public interface ITest
{
  IEmployee Get(int id);
}

public interface IEmployee
{
  int Id { get; }
  string Name { get; }
}

can the method that applies ITest to an object also apply IEmployee to the value returned from ITest.Get if that value itself doesn't already implement IEmployee??

Finally, off the top of my head, if I'm using these generated classes to read interact with WSCs / COM components, am I going to need to pass references over to COM components? If so, I'm going to have to find a way to flag them as ComVisible.

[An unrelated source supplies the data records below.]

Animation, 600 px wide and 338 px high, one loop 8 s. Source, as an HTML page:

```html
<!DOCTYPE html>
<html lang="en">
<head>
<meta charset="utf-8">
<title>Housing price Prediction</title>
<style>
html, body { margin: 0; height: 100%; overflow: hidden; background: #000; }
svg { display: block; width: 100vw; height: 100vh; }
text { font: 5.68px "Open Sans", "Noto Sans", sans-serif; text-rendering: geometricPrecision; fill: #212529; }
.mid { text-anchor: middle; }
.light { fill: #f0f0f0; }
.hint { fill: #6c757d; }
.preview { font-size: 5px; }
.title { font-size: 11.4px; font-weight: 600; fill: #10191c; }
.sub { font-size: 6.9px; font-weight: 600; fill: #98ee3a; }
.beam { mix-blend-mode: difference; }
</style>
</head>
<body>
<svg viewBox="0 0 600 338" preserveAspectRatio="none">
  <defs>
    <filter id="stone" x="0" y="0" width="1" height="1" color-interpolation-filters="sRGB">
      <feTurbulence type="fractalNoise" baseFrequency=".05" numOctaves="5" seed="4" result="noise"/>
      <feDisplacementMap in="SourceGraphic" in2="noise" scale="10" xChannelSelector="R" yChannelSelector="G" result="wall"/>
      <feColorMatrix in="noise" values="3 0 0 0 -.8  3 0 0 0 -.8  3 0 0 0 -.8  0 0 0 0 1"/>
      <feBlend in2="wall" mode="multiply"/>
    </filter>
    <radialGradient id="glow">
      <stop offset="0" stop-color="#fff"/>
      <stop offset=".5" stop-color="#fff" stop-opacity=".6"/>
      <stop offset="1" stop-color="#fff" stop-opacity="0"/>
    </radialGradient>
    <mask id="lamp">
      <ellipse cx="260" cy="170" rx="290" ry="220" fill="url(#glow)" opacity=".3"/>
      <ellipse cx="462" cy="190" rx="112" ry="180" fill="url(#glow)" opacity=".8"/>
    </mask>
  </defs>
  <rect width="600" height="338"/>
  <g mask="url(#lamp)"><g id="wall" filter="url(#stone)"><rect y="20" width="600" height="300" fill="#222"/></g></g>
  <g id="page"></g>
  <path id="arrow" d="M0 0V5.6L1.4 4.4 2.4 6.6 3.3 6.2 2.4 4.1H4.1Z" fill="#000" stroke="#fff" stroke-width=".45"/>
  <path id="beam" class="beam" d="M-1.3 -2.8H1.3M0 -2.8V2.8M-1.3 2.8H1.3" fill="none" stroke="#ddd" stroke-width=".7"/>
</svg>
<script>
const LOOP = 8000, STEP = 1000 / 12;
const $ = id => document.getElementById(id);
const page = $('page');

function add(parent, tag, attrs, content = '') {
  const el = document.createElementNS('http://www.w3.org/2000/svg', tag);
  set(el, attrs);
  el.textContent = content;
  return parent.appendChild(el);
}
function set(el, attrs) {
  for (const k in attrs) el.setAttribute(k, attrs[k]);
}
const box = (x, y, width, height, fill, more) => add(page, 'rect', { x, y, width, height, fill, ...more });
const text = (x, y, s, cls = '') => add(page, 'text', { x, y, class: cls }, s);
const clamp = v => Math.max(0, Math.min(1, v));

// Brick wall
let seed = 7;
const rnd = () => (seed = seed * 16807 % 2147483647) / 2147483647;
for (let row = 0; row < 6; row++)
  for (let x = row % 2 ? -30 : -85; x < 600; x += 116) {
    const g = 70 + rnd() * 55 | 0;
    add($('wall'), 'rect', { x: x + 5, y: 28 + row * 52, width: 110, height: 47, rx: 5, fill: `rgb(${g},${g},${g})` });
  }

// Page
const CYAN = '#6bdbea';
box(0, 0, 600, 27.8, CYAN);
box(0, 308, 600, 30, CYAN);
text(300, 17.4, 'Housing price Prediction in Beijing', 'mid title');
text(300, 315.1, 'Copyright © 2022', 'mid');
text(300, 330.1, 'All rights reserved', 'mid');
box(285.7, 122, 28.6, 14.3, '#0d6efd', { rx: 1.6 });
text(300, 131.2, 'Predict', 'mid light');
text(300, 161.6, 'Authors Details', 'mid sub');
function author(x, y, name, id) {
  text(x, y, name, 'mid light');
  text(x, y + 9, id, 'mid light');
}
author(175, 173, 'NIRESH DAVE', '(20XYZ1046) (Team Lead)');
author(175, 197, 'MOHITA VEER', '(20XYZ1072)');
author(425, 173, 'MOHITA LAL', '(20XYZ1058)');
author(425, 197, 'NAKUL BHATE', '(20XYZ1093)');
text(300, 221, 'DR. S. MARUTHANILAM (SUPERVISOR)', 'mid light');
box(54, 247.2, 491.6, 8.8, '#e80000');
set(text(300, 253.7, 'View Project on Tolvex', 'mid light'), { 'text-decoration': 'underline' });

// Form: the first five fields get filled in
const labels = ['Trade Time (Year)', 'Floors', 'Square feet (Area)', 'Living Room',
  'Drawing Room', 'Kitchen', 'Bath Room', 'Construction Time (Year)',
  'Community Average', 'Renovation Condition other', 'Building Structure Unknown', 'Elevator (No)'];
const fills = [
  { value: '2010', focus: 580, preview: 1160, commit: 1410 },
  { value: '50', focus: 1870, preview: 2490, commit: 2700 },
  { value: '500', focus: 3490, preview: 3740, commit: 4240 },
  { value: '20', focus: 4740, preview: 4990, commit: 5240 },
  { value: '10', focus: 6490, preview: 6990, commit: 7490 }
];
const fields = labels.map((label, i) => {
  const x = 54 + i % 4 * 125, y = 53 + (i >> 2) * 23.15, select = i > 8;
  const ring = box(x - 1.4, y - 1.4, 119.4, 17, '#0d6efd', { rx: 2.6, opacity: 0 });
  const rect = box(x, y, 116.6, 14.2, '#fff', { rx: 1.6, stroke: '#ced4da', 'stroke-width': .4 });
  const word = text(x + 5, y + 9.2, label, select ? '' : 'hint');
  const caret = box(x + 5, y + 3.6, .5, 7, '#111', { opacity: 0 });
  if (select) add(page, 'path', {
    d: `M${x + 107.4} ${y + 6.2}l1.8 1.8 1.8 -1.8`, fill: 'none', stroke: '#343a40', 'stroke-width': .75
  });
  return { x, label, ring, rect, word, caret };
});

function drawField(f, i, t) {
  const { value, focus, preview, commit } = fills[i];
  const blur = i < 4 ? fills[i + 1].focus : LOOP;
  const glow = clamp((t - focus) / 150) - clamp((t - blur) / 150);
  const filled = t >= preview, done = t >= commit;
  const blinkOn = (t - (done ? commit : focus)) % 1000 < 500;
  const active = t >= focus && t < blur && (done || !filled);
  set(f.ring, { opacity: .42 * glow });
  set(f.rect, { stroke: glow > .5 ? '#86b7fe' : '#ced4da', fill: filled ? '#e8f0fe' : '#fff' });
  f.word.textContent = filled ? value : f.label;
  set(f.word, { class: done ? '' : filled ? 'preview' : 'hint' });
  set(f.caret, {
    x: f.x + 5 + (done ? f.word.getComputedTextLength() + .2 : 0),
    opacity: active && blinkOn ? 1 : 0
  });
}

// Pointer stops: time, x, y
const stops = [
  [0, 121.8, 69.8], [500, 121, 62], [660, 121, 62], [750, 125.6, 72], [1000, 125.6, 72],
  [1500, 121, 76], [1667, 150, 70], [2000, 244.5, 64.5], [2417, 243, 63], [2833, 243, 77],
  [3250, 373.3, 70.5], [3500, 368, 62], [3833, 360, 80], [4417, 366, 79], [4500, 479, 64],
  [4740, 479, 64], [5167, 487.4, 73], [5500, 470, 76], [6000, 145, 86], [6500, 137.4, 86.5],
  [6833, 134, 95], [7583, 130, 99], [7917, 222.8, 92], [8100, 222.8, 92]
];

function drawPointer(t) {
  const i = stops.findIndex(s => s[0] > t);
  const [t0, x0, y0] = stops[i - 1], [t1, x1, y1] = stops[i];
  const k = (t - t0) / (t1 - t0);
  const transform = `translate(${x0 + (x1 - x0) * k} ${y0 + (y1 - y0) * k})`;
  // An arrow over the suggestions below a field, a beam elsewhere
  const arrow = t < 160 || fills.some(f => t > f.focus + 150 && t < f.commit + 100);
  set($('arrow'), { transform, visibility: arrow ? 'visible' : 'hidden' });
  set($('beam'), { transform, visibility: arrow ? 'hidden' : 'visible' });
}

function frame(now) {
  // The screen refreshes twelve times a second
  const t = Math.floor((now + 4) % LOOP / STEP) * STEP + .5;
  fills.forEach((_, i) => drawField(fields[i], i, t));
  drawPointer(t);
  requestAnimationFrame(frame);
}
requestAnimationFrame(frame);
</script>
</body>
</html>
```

But these are issues to address another time :)

Footnote: WSC properties and "dynamic"

The code here doesn't use the .Net 4.0 "dynamic" keyword and so will compile under .Net 2.0. I had a bit of a poke around in the IL generated that makes use of dynamic since in some situations it should offer benefits - often performance is one such benefit! However, in the particularly niche scenario I'm working with it refuses to work :( Most of the components I'm wrapping are legacy VBScript WSCs and trying to set properties on these seems to fail when using dynamic.

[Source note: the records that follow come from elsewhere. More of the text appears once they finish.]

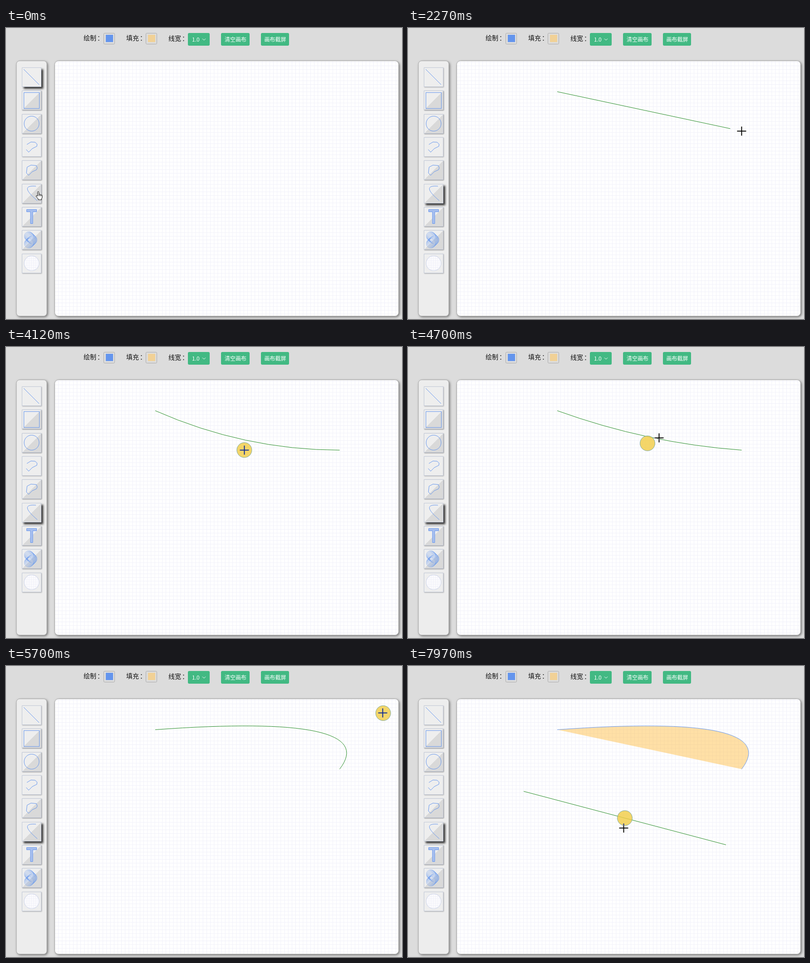
Recreate the animation shown at these times as an HTML page. Size 873 by 642 pixels, loop 8 s.

```html
<!DOCTYPE html>
<html lang="zh-CN">
<head>
<meta charset="utf-8">
<style>
html, body { margin: 0; width: 100%; height: 100%; overflow: hidden; background: #dcdcdc; }
svg { display: block; }
text { font: 14px "Noto Sans CJK SC", "Noto Sans CJK", sans-serif; fill: #111; }
.small { font-size: 12px; fill: #fff; }
.green { fill: #42b983; }
.panel { stroke: #a9a9a9; filter: drop-shadow(2px 2px 2.5px #777); }
.tool { stroke: #c3cad9; fill: url(#split); filter: drop-shadow(1.5px 1.5px 1px #888); }
.plain { fill: #eee; filter: drop-shadow(1px 1px 1px #aaa); }
.active { filter: drop-shadow(4px 4px 2px #333); }
.icon { fill: none; stroke: #6495ed; }
.guide { fill: none; stroke: #228b22; }
.done { fill: rgba(255, 165, 0, .35); stroke: #6495ed; }
#handle { fill: rgba(242, 205, 72, .82); stroke: #7aa7a0; }
#cross { fill: none; stroke: #fff; stroke-width: 2; mix-blend-mode: difference; }
</style>
</head>
<body>
<svg width="873" height="642" viewBox="0 0 873 642">
  <defs>
    <linearGradient id="split" x2="1" y2="1">
      <stop offset=".5" stop-color="#eee"/><stop offset=".5" stop-color="#d9d9d9"/>
    </linearGradient>
    <pattern id="grid" x="107" y="75" width="8.17" height="8.17" patternUnits="userSpaceOnUse">
      <path d="M0 .5H9M.5 0V9" stroke="#f0f0f9"/>
    </pattern>
    <pattern id="fine" width="4" height="4" patternUnits="userSpaceOnUse">
      <path d="M0 .5H4M.5 0V4" stroke="#eeeef8"/>
    </pattern>
  </defs>
  <rect width="873" height="642" fill="#dcdcdc"/>

  <text x="171" y="27">绘制<tspan dx="2">：</tspan></text>
  <text x="265" y="27">填充<tspan dx="2">：</tspan></text>
  <text x="358" y="28">线宽<tspan dx="2">：</tspan></text>
  <g fill="none" stroke="#aaa">
    <rect x="215.5" y="11.5" width="24" height="24" rx="2"/>
    <rect x="308.5" y="11.5" width="24" height="24" rx="2"/>
  </g>
  <rect x="220" y="15" width="16" height="16" fill="#6495ed"/>
  <rect x="313" y="15" width="16" height="16" fill="#f1d196"/>
  <rect class="green" x="401" y="11" width="48" height="28" rx="3"/>
  <rect class="green" x="474" y="11" width="63" height="28" rx="3"/>
  <rect class="green" x="562" y="11" width="62" height="28" rx="3"/>
  <text class="small" x="410" y="30">1.0</text>
  <path d="M433 23.5l3.5 3.5 3.5-3.5" fill="none" stroke="#fff"/>
  <text class="small" x="482" y="30">清空画布</text>
  <text class="small" x="569.5" y="30">画布截屏</text>

  <rect class="panel" x="23" y="72.5" width="67" height="563" rx="7" fill="#ededed"/>
  <rect class="panel" x="107.5" y="72.5" width="758" height="563" rx="8" fill="#fff"/>
  <rect x="108" y="73" width="757" height="562" rx="8" fill="url(#grid)"/>
  <g id="tools"></g>

  <path id="curve1"/>
  <path id="curve2" class="guide"/>
  <circle id="handle" r="16.5"/>
  <path id="cross" d="M-10.5-.5H9.5M-.5-10.5V9.5"/>
  <g id="hand" stroke="#000" fill="#fff">
    <path d="M-1.5 10V1.5a1.5 1.5 0 0 1 3 0V6q1.5-1 2.8.5 1.5-.6 2.5.7 1.7-.2 2 1.3V12q0 2-1.5 3.5V18H0V16L-4.6 10.5q-.2-2 1.6-1.6z"/>
    <path d="M1.5 6v4M4.3 7v3M6.8 8v2"/>
  </g>
</svg>
<script>
const $ = id => document.getElementById(id);

// Rings along a "V" lying on its side.
let rings = '';
for (let u = -1; u <= 1.01; u += .2)
  rings += `<circle cx="${58.5 - 8 * Math.abs(u)}" cy="${467.5 + 8 * u}" r="10" stroke-width=".6"/>`;

const icons = [
  '<path d="M39 91L73 125"/>',
  '<rect x="39.5" y="142.5" width="34" height="35"/>',
  '<circle cx="56.5" cy="211" r="16.5"/>',
  '<path d="M46 257L55 251.5 64 252 68.5 256 68 261 58 266 50 274 44.5 268"/>',
  '<path d="M46.5 307L55 302.5 67 303.5 69 309 67 313 58 317 50 325 45 320z"/>',
  '<path d="M66 349C40 347 41 357 69 381"/>',
  '<path d="M45.5 400.5h22v5H59v26h-5v-26h-8.500z" fill="#a9c0ee"/>',
  rings,
  '<g stroke="#d3d9ea"><circle cx="56.5" cy="519" r="16.5" fill="#fff"/><circle cx="56.5" cy="519" r="16.5" fill="url(#fine)"/></g>'
];
const plain = [0, 3, 8];
$('tools').innerHTML = icons.map((icon, i) =>
  `<rect class="tool ${plain.includes(i) ? 'plain' : ''}" x="35.5" y="${Math.round(87 + 51.35 * i) + .5}" width="42" height="42"/>
   <g class="icon">${icon}</g>`).join('');
const tools = document.querySelectorAll('.tool');

// The screen refreshes in even steps, counted from the click on the curve tool.
const LOOP = 8000, CLICK = 770, STEP = 140;
const stepAt = t => Math.floor((t - CLICK) / STEP + .22);

const linear = p => p, easeIn = p => p ** 1.6, easeOut = p => 1 - (1 - p) ** 2;
const middle = (a, b) => [(a[0] + b[0]) / 2, (a[1] + b[1]) / 2];

// A move runs between two steps to a point, optionally bowed towards a control point.
const drag1 = { from: 6, until: 10, to: [735.5, 227.5], ease: easeOut };
const drag2 = { from: 43, until: 48, to: [701, 394.5], ease: easeIn };
const cursorStart = [71, 361];
const cursorMoves = [
  { from: -6, until: -5, to: [72, 361] },
  { from: 0, until: 6, to: [336, 140] },
  drag1,
  { from: 10, until: 15, to: [525, 204], bow: [690, 295] },
  { from: 15, until: 17, to: [533, 183] },
  { from: 22, until: 25, to: [522, 250] },
  { from: 27, until: 28, to: [554, 201] },
  { from: 28, until: 35, to: [831, 104] },
  { from: 37, until: 43, to: [255, 277], bow: [560, 640] },
  drag2,
  { from: 48, until: 51, to: [476, 358] }
];
const line1 = [329, 140.5], line2 = [255, 276.5];
const bendMoves = [
  { from: 22, until: 25, to: [522, 249] },
  { from: 27, until: 28, to: [528, 212.5] },
  { from: 28, until: 35, to: [831.5, 104] }
];

function follow(start, moves, n) {
  let point = start;
  for (const { from, until, to, bow = middle(point, to), ease = linear } of moves) {
    if (n <= from) break;
    const p = ease(Math.min(1, (n - from) / (until - from))), q = 1 - p;
    point = point.map((v, i) => q * q * v + 2 * p * q * bow[i] + p * p * to[i]);
  }
  return point;
}
const cursorAt = n => follow(cursorStart, cursorMoves, n);

// A dragged line end trails the cursor by one step.
const dragEnd = (drag, n) => cursorAt(Math.max(drag.from, Math.min(drag.until, n - 1)));

const show = (el, on) => el.setAttribute('visibility', on ? 'visible' : 'hidden');
const place = (el, p) => el.setAttribute('transform', `translate(${p})`);
const drawCurve = (el, a, control, b) => el.setAttribute('d', `M${a}Q${control} ${b}`);

function render(t) {
  const n = stepAt(t % LOOP);
  tools[0].classList.toggle('active', n < 0);
  tools[5].classList.toggle('active', n >= 0);

  const end1 = dragEnd(drag1, n), end2 = dragEnd(drag2, n);
  const control1 = follow(middle(line1, end1), bendMoves, n);
  const control2 = middle(line2, end2);
  const finished = n >= 38;
  drawCurve($('curve1'), line1, control1, end1);
  drawCurve($('curve2'), line2, control2, end2);
  $('curve1').setAttribute('class', finished ? 'done' : 'guide');
  show($('curve1'), n > drag1.from);
  show($('curve2'), n > drag2.from);

  place($('handle'), finished ? control2 : control1);
  show($('handle'), finished ? n > drag2.until : n > drag1.until + 1);

  const pointing = n <= 0 || n > 15 && n < 23;
  const cursor = cursorAt(n).map(Math.round);
  place($('hand'), cursor);
  place($('cross'), cursor);
  show($('hand'), pointing);
  show($('cross'), !pointing);
}

const began = performance.now();
function tick() {
  render(performance.now() - began);
  requestAnimationFrame(tick);
}
tick();
</script>
</body>
</html>
```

I've pulled this example from a test (in xUnit) I wrote to illustrate that there were issues ..

[Fact]
public void SettingCachePropertyThrowsRuntimeBinderException()
{
  // The only way to demonstrate properly is unfortunately by loading an actual wsc - if we used a
  // standard .Net class as the source then it would work fine
  var src = Microsoft.VisualBasic.Interaction.GetObject(
    Path.Combine(
      new FileInfo(this.GetType().Assembly.FullName).DirectoryName,
      "TestSrc.wsc"
    )
  );
  var srcWithInterface = new ControlInterfaceApplierUsingDynamic(src);

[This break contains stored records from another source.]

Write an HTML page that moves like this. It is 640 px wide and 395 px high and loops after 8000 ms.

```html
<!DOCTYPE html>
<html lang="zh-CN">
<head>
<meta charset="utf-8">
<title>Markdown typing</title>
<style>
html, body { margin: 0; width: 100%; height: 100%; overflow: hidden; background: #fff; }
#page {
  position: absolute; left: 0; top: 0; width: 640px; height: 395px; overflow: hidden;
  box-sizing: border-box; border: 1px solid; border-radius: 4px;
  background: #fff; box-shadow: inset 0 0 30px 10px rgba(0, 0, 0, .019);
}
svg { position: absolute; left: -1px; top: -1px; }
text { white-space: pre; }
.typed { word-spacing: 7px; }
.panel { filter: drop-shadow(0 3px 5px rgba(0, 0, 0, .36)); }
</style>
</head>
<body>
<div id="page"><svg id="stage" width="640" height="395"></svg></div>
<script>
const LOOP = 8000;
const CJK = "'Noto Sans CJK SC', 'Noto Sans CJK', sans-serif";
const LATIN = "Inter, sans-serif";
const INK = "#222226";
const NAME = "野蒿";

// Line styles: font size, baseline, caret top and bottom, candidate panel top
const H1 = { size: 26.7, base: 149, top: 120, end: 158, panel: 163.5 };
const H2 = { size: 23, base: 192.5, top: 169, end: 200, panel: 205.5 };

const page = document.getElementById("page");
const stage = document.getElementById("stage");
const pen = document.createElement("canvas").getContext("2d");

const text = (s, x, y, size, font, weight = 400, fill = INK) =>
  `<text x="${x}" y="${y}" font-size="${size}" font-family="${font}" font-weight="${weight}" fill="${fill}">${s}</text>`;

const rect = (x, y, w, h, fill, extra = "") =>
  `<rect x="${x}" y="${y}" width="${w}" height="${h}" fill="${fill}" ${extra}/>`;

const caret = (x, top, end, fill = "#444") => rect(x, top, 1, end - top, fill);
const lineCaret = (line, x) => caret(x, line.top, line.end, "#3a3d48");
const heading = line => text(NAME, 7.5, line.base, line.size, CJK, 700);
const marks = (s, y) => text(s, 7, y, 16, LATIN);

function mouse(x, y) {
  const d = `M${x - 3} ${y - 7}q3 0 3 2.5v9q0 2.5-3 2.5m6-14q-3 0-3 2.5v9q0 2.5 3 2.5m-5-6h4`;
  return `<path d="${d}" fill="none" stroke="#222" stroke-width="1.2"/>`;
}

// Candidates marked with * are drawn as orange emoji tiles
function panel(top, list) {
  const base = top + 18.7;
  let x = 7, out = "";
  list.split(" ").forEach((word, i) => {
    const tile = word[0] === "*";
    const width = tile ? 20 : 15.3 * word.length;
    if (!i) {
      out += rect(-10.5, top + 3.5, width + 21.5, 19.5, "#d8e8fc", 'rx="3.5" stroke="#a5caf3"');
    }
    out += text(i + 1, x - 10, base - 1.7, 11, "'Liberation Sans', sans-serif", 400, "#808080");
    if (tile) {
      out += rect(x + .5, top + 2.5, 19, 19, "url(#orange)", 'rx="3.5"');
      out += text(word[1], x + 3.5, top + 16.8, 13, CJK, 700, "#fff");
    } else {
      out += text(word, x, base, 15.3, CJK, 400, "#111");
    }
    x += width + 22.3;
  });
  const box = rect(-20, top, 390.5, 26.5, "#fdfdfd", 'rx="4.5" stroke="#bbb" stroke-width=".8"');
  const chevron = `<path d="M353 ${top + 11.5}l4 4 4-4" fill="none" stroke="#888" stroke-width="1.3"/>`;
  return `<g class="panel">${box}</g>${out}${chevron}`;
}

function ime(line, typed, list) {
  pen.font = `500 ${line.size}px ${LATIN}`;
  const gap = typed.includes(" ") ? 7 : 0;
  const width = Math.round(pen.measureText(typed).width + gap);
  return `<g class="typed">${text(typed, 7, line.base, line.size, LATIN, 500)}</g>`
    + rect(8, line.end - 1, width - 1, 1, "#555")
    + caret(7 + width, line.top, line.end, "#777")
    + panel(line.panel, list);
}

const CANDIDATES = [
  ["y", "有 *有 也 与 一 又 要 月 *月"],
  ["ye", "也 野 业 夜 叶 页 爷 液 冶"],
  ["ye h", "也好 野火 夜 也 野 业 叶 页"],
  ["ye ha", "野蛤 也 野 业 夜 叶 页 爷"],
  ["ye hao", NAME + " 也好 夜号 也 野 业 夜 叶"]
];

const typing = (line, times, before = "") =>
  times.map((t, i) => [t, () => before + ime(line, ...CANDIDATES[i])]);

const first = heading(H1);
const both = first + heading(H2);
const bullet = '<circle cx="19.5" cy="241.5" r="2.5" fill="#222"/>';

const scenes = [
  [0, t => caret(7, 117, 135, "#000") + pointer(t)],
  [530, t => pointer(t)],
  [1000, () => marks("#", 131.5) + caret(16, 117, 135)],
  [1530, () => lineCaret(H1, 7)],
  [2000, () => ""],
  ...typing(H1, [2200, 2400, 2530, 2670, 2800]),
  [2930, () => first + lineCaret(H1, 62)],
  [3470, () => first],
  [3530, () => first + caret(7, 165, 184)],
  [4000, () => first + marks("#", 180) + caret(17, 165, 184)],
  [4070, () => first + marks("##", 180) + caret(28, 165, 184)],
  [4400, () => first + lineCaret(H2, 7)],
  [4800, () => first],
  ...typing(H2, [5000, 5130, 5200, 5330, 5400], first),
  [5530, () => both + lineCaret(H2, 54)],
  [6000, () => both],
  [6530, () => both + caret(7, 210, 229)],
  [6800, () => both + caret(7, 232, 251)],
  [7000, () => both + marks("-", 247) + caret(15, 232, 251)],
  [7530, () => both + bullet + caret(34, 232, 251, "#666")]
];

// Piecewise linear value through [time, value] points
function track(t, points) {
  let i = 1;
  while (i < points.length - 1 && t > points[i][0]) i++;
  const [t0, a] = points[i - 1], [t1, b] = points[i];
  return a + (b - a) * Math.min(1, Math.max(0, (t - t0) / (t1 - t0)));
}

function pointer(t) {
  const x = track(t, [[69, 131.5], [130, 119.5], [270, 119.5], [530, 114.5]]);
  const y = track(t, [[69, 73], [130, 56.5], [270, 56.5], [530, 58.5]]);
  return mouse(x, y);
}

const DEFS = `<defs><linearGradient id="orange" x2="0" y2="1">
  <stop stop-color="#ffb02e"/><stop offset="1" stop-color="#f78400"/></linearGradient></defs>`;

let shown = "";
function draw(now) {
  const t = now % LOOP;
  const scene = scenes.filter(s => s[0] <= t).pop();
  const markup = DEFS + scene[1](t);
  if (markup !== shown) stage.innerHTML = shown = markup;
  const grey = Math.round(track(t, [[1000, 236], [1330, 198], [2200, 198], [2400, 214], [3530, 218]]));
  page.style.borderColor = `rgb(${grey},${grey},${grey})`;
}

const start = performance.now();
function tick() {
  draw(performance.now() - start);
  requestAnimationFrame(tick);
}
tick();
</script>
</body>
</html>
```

  // Expect a RuntimeBinderException with message "'System.__ComObject' does not contain a definition
  // for 'Cache'"
  Assert.Throws<RuntimeBinderException>(() =>
  {
    srcWithInterface.Cache = new NullCache();
  });
}

public class ControlInterfaceApplierUsingDynamic : IControl
{
  private dynamic _src;
  public ControlInterfaceApplierUsingDynamic(object src)
  {
    if (src == null)
      throw new ArgumentNullException("src");

    _src = src;
  }

  public ICache Cache
  {
    set
    {
      _src.Cache = value;
    }
  }
}

[ComVisible(true)]
private class NullCache : ICache
{
  public object this[string key] { get { return null; } }
  public void Add(string key, object value, int cacheDurationInSeconds) { }
  public bool Exists(string key) { return false; }
  public void Remove(string key) { }
}

The WSC content is as follows:

<?xml version="1.0" ?>
<?component error="false" debug="false" ?>
<package>
  <component id="TestSrc">
    <registration progid="TestSrc" description="Test Control" version="1" />
    <public>
      <property name="Config" />
    </public>
    <script language="VBScript">
    <![CDATA[
      Public Cache
    ]]>
    </script>
  </component>
</package>

I've not been able to get to the bottom of why this fails and it's not exactly a common problem - most people left WSCs back in the depths of time.. along with VBScript! But for the meantime we're stuck with them since the thought of trying to migrate the entire codebase fills me with dread, at least splitting it this way means we can move over piecemeal and re-write isolated components of the code at a time. And then one day the old cruft will have gone! And people will consider the earlier migration code the new "old cruft" and the great cycle can continue!

Update (2nd May 2014): It turns out that if

var src = Microsoft.VisualBasic.Interaction.GetObject(
  Path.Combine(
    new FileInfo(this.GetType().Assembly.FullName).DirectoryName,
    "TestSrc.wsc"
  )
);

is altered to read

var src = Microsoft.VisualBasic.Interaction.GetObject(
  "script:"
  Path.Combine(
    new FileInfo(this.GetType().Assembly.FullName).DirectoryName,
    "TestSrc.wsc"
  )
);

then this test will pass! I'll leave the content here for posterity but it struck me while flipping through this old post that I had seen and addressed this problem since writing this.

Posted at 22:01